Stock suspension on most snowmobiles tends to be soft. Soft suspension creates an unsettled feeling in the sled. It can feel somewhat unstable at high speeds and unpredictable in changing snow densities. When encountering unforeseen obstacles or firm snow layers, a rider will “slap” the bottom of the suspension. This is an awful feeling. It’s a resounding slapping noise that can be heard over the motor. The result is not good. It hurts your wrists, ankles, sled, and confidence.

Aftermarket suspension, especially Fox, will not increase the amount of suspension travel you get on a snowmobile, but is infinitely more tunable. You can set it up correctly for your particular ride weight, style and terrain.

The “spring rate” is what holds you and the sled off the ground. Traditional springs are steel or titanium. Most vehicles on the road have same thing, steel springs holding the weight of the car. Most Fox Shocks for snowmobiles have an air spring. There is a pressurized air chamber holding the weight up. This offers a different feel from steel and is also highly adjustable. With nothing more than a pocket size pump, changes can easily be made on the fly.

The next point of consideration is damping. To understand damping, picture a pogo stick. When compressed, it rebounds and flings you right back up in the air. Not something you want to happen in suspension. Damping is what slows the compression and rebound so the reaction of the shock is manageable.

Damping is also adjustable. It can be as easy as using a clicker knob on the outside of the shock. There are typically high and low speed adjusters for compression and rebound. This is often confusing for riders, so here is a simple way to decipher high speed versus low speed damping:

Low speed damping is your body weight. This includes anything you are doing to the shock by pushing down with your body weight, like compressions on the face of a jump. The speed of your shock compressing and rebounding is quite slow on these.

High-speed damping comes from the ground up. This might be a square edge bump that you hit at a fast rate of speed. Your shock compression and rebound speed are very fast and abrupt. You need faster rebound on this type of obstacle because there may be multiple obstacles right after one another. If your rebound is too slow, your shock will not recover to full length before the next hit. This causes the suspension to “pack up” and operate on the bottom of the stroke, which is not a good feeling.

Good suspension is a must for any semi serious to serious snowmobile rider. It changes the game, changes how and where you will ride. It’s a major confidence booster, and confidence is everything in a rider.

For more information on snowmobile rides and the other adventures we offer near Vail, Colorado, please explore the rest of our website at SageOutdoorAdventures.com or call us at 970-476-3700.

Throttle Therapy….ENGAGE

powder-sled

Its dumping snow. We’re excited. Can’t wait to shred. After a crazy fun Summer and long hot Fall full of bike riding and whitewater in the Pacific Northwest, its time to get to power wheelies in the snow!!!

 

2016 Gore Canyon Race Results and Photos

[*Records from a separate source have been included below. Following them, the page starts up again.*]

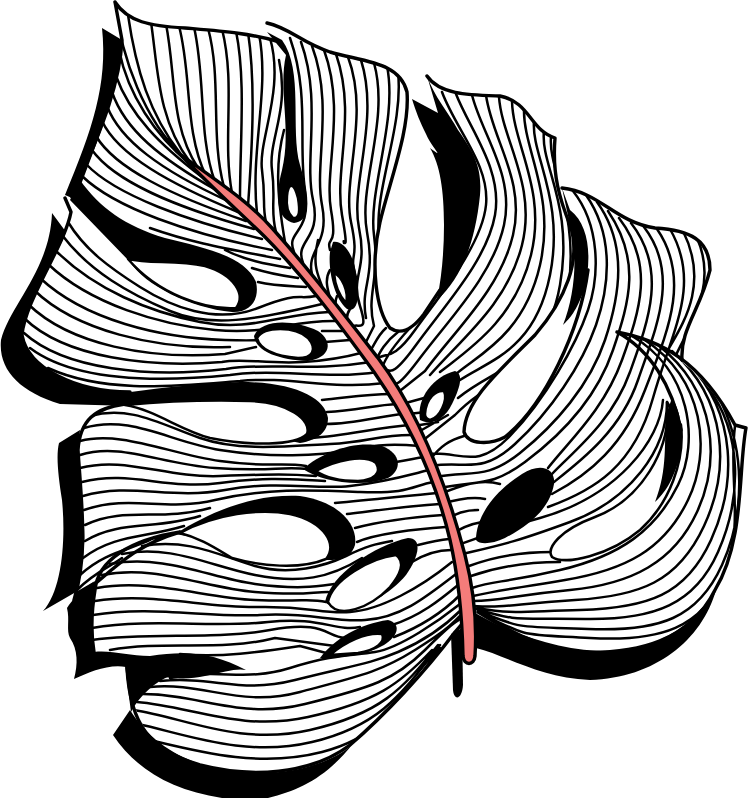
<!DOCTYPE html>
<html lang="en">
<head>
<meta charset="utf-8">
<title>Monstera leaf</title>
<style>
:root { --paper: #fff; --ink: #000; --midrib: #f47c7a; }
html, body { margin: 0; background: var(--paper); overflow: hidden; }
svg { display: block; width: 752px; height: 803px; }
.shadow { fill: var(--ink); }
.edge, .veins { fill: none; stroke: var(--ink); stroke-linecap: round; stroke-linejoin: round; }
.edge { stroke-width: 3.4; }
.veins { stroke-width: 2.5; }
.opening { fill: var(--paper); stroke: var(--ink); stroke-width: 2.5; stroke-linejoin: round; }
.midrib { fill: var(--midrib); stroke: var(--ink); stroke-width: 3.4; stroke-linejoin: round; }
</style>
</head>
<body>
<svg viewBox="0 0 752 803" role="img" aria-label="Line drawing of a monstera leaf with a pink midrib">
<defs>
<clipPath id="leaf-area">
<path d="M115 2C128 22 150 26 185 28C220 31 250 33 280 42L267 23C290 28 300 42 330 52C365 62 400 62 407 92C410 130 390 180 380 222C370 265 376 310 390 328C400 335 412 330 424 314C445 285 475 250 480 190C480 160 455 130 427 76C440 95 470 95 500 96C530 102 530 130 555 138C552 175 560 200 570 225C582 260 565 300 535 335C500 370 465 400 464 432C468 445 490 445 505 437C545 405 580 330 588 270C590 245 583 225 562 188C600 192 615 222 655 228C690 230 710 240 710 270C700 310 680 330 682 362C705 380 720 400 735 425L746 428C738 470 745 540 715 590C690 640 640 655 575 652C530 645 500 625 478 612L455 632C425 672 385 715 350 745C310 775 250 775 200 765C150 750 135 725 127 670L92 650C92 620 90 600 98 580L74 600C88 555 82 510 78 450C80 420 95 408 125 404C80 395 25 370 22 335C30 290 65 245 71 212L65 198C90 150 110 110 122 40Z"/>
</clipPath>
</defs>

<g id="outer-shadows" class="shadow">
<path d="M102 28L122 40C120 80 106 120 82 182L72 198L65 195C92 130 108 85 102 28Z"/>
<path d="M52 213L66 232C55 262 22 305 22 336C28 368 75 392 130 392L150 402L60 404C20 392-2 370 1 340C10 305 50 270 52 213Z"/>
<path d="M59 443L80 430C76 460 86 520 84 545C82 570 77 588 74 600L95 581L43 611C62 590 66 540 62 500C58 475 56 455 59 443Z"/>
<path d="M97 580C82 588 72 600 67 608C70 620 66 630 70 638C78 650 78 664 74 679C90 672 108 664 126 667C150 676 180 682 205 676C225 672 236 668 246 670C215 654 190 650 150 656C128 656 112 650 94 652C88 632 92 604 97 580Z"/>
<path d="M125 666L170 676C155 682 140 695 131 712Z"/>
<path d="M130 710C155 750 200 772 255 773C300 774 335 760 352 745C325 778 300 790 268 798H222C170 790 135 768 113 735Z"/>
<path d="M470 610C520 640 580 656 630 650C670 640 695 622 716 590C702 640 655 678 590 680C540 678 505 655 476 648Z"/>
</g>

<g id="veins" clip-path="url(#leaf-area)">
<path id="crown-veins" class="veins" d="M115 4C122 60 145 120 182 156M128 15C136 70 150 115 180 153M151 22C158 70 158 120 190 162M166 24C176 75 170 125 198 168M179 26C192 75 184 130 206 176M194 27C206 80 198 135 215 182M208 28C222 80 210 135 224 187M222 29C236 85 222 140 232 193M236 31C246 80 240 140 240 199M248 32C256 85 252 150 248 206M259 34C270 90 250 150 257 213M270 38C285 90 258 140 262 170S262 205 266 222M279 60C290 110 268 140 272 170S270 210 276 232M284 130C276 160 276 190 285 242"/>
<path id="upper-left-veins" class="veins" d="M119 50C128 95 155 135 190 164M116 76C130 115 160 145 202 177M112 92C125 130 160 158 216 190M107 106C120 140 160 170 228 201M102 121C118 155 170 184 238 212M96 136C115 168 170 195 246 221M92 150C115 182 175 207 254 229M86 164C115 195 190 222 262 239M82 176C115 208 190 234 272 250M150 228C195 244 235 250 280 259M225 250C245 260 265 264 290 268M252 268C270 274 285 276 298 278M258 282C275 286 292 286 306 287"/>
<path id="middle-left-veins" class="veins" d="M68 222C85 250 110 268 140 287S215 325 258 308S296 300 316 296M62 235C90 272 130 294 170 311S255 320 322 304M55 250C95 290 150 312 200 322S280 314 329 312M48 264C90 304 160 325 215 330S290 320 336 321M40 278C85 320 160 338 225 340S262 336 270 330M34 290C75 330 155 350 230 347M28 304C70 345 150 360 225 354L256 347M24 318C65 358 150 368 222 362C250 356 290 372 365 352M24 333C65 370 150 378 226 369C270 362 310 372 371 362M30 348C75 382 160 382 230 375C280 368 325 380 378 372M48 368C105 394 175 386 240 381C290 376 330 390 385 383M325 342L350 340M322 331L344 331M322 400C345 398 365 394 391 394M327 412C355 411 375 405 397 404M326 424C355 424 380 416 403 414M312 438C345 436 375 428 409 425"/>
<path id="lower-left-veins" class="veins" d="M90 416C130 405 160 424 200 438S290 446 330 444S380 434 415 435M84 428C130 414 170 442 220 450S320 456 350 450S395 444 420 446M80 441C120 430 170 454 220 461S280 462 306 466M80 455C120 442 160 464 215 468S280 466 308 469M80 468C125 456 165 478 220 476S290 474 316 476M82 482C130 470 165 490 220 483S295 480 325 481M83 496C130 482 170 500 225 490S315 490 350 486S405 476 429 470M84 510C130 494 165 512 215 500S310 490 360 492S412 486 433 482M85 525C125 506 160 522 210 508M85 541C120 520 155 530 200 516M83 558C115 534 145 538 184 526M80 575C105 552 130 550 150 540M77 590C95 572 108 568 122 558M396 462C410 460 415 458 425 457M335 503C370 500 405 496 437 493M347 514C380 510 410 506 440 504M355 528C385 520 415 517 443 515M357 542C375 534 415 529 446 527"/>
<path id="base-left-veins" class="veins" d="M142 546C190 538 220 556 255 566S325 566 346 556S375 544 392 541M122 554C170 544 210 566 255 575S330 578 362 558M110 564C165 554 210 578 255 584S320 586 334 584M102 575C155 564 205 588 255 592S310 592 328 592M97 588C150 578 205 598 255 600S310 598 326 602M95 601C150 592 205 608 258 607S320 614 350 612S420 588 452 562M93 615C150 605 210 618 260 615S330 622 365 620S425 598 456 574M92 628C150 618 215 628 268 622S335 632 360 627M92 640C150 632 215 640 270 630S325 636 345 638M110 650C165 640 220 652 275 638L335 646M180 654C220 658 260 652 300 646L330 654M418 545C430 542 438 540 449 539M412 562C425 554 440 550 451 550M392 625C420 616 440 600 458 585M394 637C425 625 445 610 460 595"/>
<path id="bottom-veins" class="veins" d="M170 678C220 668 245 682 290 668S350 656 375 652S440 620 460 604M160 681C215 676 240 694 295 680S370 664 398 652S445 626 461 610M150 687C205 682 240 708 300 692S380 672 415 650S450 625 461 615M143 694C200 694 240 720 305 704S395 680 425 650S452 625 460 619M137 702C190 706 240 732 308 717S400 684 432 650M134 710C185 718 240 746 310 730S402 690 438 645M138 724C185 734 245 758 312 742S400 696 440 645M150 740C200 752 260 768 322 752S400 702 440 648"/>
<path id="upper-right-veins" class="veins" d="M290 38C310 95 298 145 305 190S285 230 294 252M301 42C322 100 304 160 313 200S294 240 303 263M312 46C334 105 314 165 322 205S306 250 312 274M324 50C346 110 324 170 331 210S326 235 330 250M336 54C357 115 334 170 342 215S342 235 344 243M348 57C370 115 342 180 351 222S348 250 356 278M361 60C380 120 350 185 359 228S350 275 360 306S355 320 352 328M374 63C390 120 358 185 367 232S360 285 366 318M387 66C398 120 368 190 374 235S366 295 374 326L366 342M398 72C404 125 374 190 379 235M318 240C312 265 318 275 322 286M330 270C324 280 328 290 330 298M337 296C333 306 338 312 340 316M350 309C344 318 348 322 347 326"/>
<path id="middle-right-veins" class="veins" d="M442 92C456 130 490 165 486 205S440 295 415 330S385 350 376 360M456 94C470 130 503 170 495 215S445 305 416 345S390 365 383 371M472 95C482 135 515 175 504 225S450 318 420 358S397 378 390 383M486 95C492 140 526 180 513 235S455 330 425 371L396 394M499 97C502 140 537 185 522 245S460 340 430 375M512 101C513 145 547 190 531 255S468 350 440 372M524 109C523 150 556 195 540 265S478 355 456 374M534 121C531 155 565 200 550 275S490 360 460 380M544 131C540 165 574 205 560 285S496 366 458 398M551 137C548 170 580 212 568 292S500 368 455 415L426 438M386 328C377 336 374 346 370 351M398 332C385 342 380 352 376 360M410 328C395 344 386 356 382 368M424 398L402 404M426 412L408 414M438 422L414 426M448 415L420 431"/>
<path id="outer-right-veins" class="veins" d="M573 191C600 225 600 275 588 310S545 400 510 436S460 450 428 454M586 195C614 235 610 285 596 325S550 412 515 444S465 460 432 466M597 202C628 245 620 295 605 340S555 425 520 453S470 470 436 477M608 211C641 260 630 300 613 350S560 436 525 462S478 480 441 488M619 218C655 265 640 310 622 360S568 442 548 468M631 223C668 270 648 322 630 372S575 450 552 474M644 227C681 275 655 330 638 380S582 460 554 482M657 229C692 280 666 335 645 390S590 474 552 494M670 229C702 285 672 330 653 398S595 490 548 507M683 231C710 285 682 325 668 350M697 238C718 285 690 325 676 355M663 400C660 440 618 496 540 518S480 540 452 546M667 402C667 450 630 500 570 522S500 545 454 556M464 436C450 440 440 446 430 460M482 522C470 524 460 528 449 536M478 510C466 510 454 514 446 520M485 499C470 496 455 500 442 504M500 484C480 478 460 486 440 494"/>
<path id="lower-right-veins" class="veins" d="M632 336C690 370 700 440 678 485S620 556 560 570S495 580 472 588M645 340C704 380 712 450 688 500S625 570 565 580S500 590 473 596M658 345C718 392 720 462 697 512S632 584 570 590S505 600 473 601M672 351C728 400 730 470 704 526S640 596 575 600S510 608 473 606M688 363C738 415 736 485 711 540S648 608 580 610S515 614 476 608M707 386C744 435 741 500 718 552S655 620 585 619S520 622 476 609M722 404C744 450 746 512 722 565S660 632 588 629S525 630 478 611M735 426C728 480 745 522 724 575S660 642 590 638S530 638 480 613M560 562C530 562 500 566 471 576M552 552C525 552 495 556 469 566"/>
</g>

<g id="leaf-edges" class="edge">
<path d="M122 40C120 80 106 120 72 197M115 2L122 40M115 2C128 22 150 26 185 28C220 31 250 33 280 42"/>
<path d="M267 23C290 28 300 42 330 52C365 62 400 62 407 92C410 130 390 180 380 222C370 265 376 310 390 328C400 335 412 330 424 314L440 290"/>
<path d="M427 76C440 95 470 95 500 96C530 102 530 130 555 138C552 175 560 200 570 225C582 260 565 300 535 335C500 370 465 400 464 432C468 445 490 445 505 437C545 405 580 330 588 270"/>
<path d="M562 188C600 192 615 222 655 228C690 230 710 240 710 270C700 310 680 330 682 360"/>
<path d="M617 332C660 340 700 360 735 425L746 428C738 470 745 540 715 590C690 640 640 655 575 652C530 645 500 625 478 612M617 332C650 350 672 385 681 430"/>
<path d="M65 198L71 212C65 245 25 300 22 335C28 368 75 392 130 392"/>
<path d="M125 404C95 408 80 420 78 450C82 510 88 555 74 600C105 580 125 548 180 532C130 540 98 560 95 590C90 620 92 640 94 652"/>
<path d="M127 668C130 725 150 750 200 765C250 778 310 775 350 745C385 715 425 672 455 632L474 610"/>
</g>

<g id="open-slits">
<path class="shadow" d="M267 32L282 40C304 70 290 130 300 165C312 205 308 222 294 223C278 220 274 200 282 170C292 130 278 90 286 55Z"/>
<path class="opening" d="M287 196C288 182 294 182 298 198C300 210 300 219 293 218C288 214 286 206 287 196Z"/>
<path class="shadow" d="M427 76C434 96 448 112 458 130C476 155 482 170 480 195C475 245 460 280 437 300C442 275 444 250 444 225C444 190 440 165 430 148C446 160 432 148 426 134C420 122 416 112 412 99L438 113Z"/>
<path class="shadow" d="M562 188L570 210C590 225 592 260 584 290C576 312 570 318 563 325C575 295 578 255 570 225Z"/>
<path class="opening" d="M667 402C672 450 640 500 595 517C560 530 546 548 552 557C565 566 610 555 640 530C670 503 685 460 681 425Z"/>
<path class="shadow" d="M672 398C680 410 684 430 680 455C674 480 664 494 655 502C668 470 664 440 666 415Z"/>
<path class="shadow" d="M80 180C100 208 125 226 165 238C205 248 245 256 256 282C260 300 250 313 232 312C190 308 145 285 130 262L70 200Z"/>
<path class="opening" d="M128 259C150 264 175 260 205 266C235 275 246 295 236 308C205 310 158 294 128 259Z"/>
<path class="shadow" d="M60 404C130 390 190 384 240 382C295 382 325 398 328 418C328 432 318 440 300 443L130 406Z"/>
<path class="opening" d="M125 405C180 400 215 400 250 401C288 402 312 420 307 434C295 446 250 446 210 438C180 430 155 410 125 405Z"/>
<path class="shadow" d="M175 534C220 506 260 494 300 496C340 502 358 525 355 545C350 560 338 560 325 560Z"/>
<path class="opening" d="M180 533C215 514 260 508 290 514C325 522 338 545 326 559C300 570 260 566 232 558C215 548 200 538 180 533Z"/>
</g>

<g id="inner-holes">
<path class="shadow" d="M333 242C344 240 355 256 357 280C360 305 355 312 347 309C334 298 328 270 330 252Z"/>
<path class="opening" d="M334 273C342 276 349 292 346 303C338 294 335 285 334 273Z"/>
<path class="shadow" d="M254 336C262 318 295 320 318 331C334 342 330 358 308 361C280 360 256 352 254 336Z"/>
<path class="opening" d="M257 338C264 326 295 326 308 338C318 350 312 358 298 358C276 356 260 350 257 338Z"/>
<path class="shadow" d="M420 420C416 398 434 376 455 371C464 374 460 388 452 404C444 420 432 426 420 420Z"/>
<path class="opening" d="M425 414C426 398 436 390 444 391C448 400 440 418 430 420C426 419 425 417 425 414Z"/>
<path class="shadow" d="M476 540C476 520 490 494 522 474C540 462 556 468 554 484C550 508 530 525 505 538C492 544 480 545 476 540Z"/>
<path class="shadow" d="M303 469C322 452 355 440 382 446C402 454 402 470 388 478C362 488 322 482 303 469Z"/>
<path class="opening" d="M316 471C336 460 364 454 376 463C382 473 374 480 358 481C340 481 326 478 316 471Z"/>
<path class="shadow" d="M325 602C330 575 375 545 408 538C422 538 420 555 406 575C385 600 345 620 325 602Z"/>
<path class="opening" d="M328 602C332 580 370 558 396 555C406 562 400 575 390 587C370 608 338 620 328 602Z"/>
<path class="shadow" d="M320 658C335 638 360 624 388 620C402 624 398 636 384 645C365 656 340 658 320 658Z"/>
<path class="opening" d="M330 655C345 642 366 632 382 634C386 642 376 650 358 653Z"/>
</g>

<g id="stem">
<path class="shadow" d="M451 634L462 628L463 685C462 700 454 701 453 690Z"/>
<path class="midrib" d="M180 154C215 180 245 198 272 228C315 276 350 322 378 358C420 414 448 490 465 555C474 590 477 625 475 656C474 666 464 666 463 656C462 610 458 575 450 540C436 480 410 424 374 372C335 318 300 272 264 236C235 208 210 186 180 154Z"/>
</g>
</svg>
</body>
</html>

We had  a great day, and had a pretty clean run in Gore, which is always a task in itself. It’s one of the harder class V runs in the country. Ended up second in the raft division, and already looking forward to next seasons racing. We are one of the only elite teams to be made up of a single company’s raft guides. Lots of teams are a conglomerate of river experts from many walks of life, but Sage’s race team is 100% Sage guides!!

Tunnel Falls 3 Tunnel Falls 2 Tunnel Falls 1 Tunnel Falls 4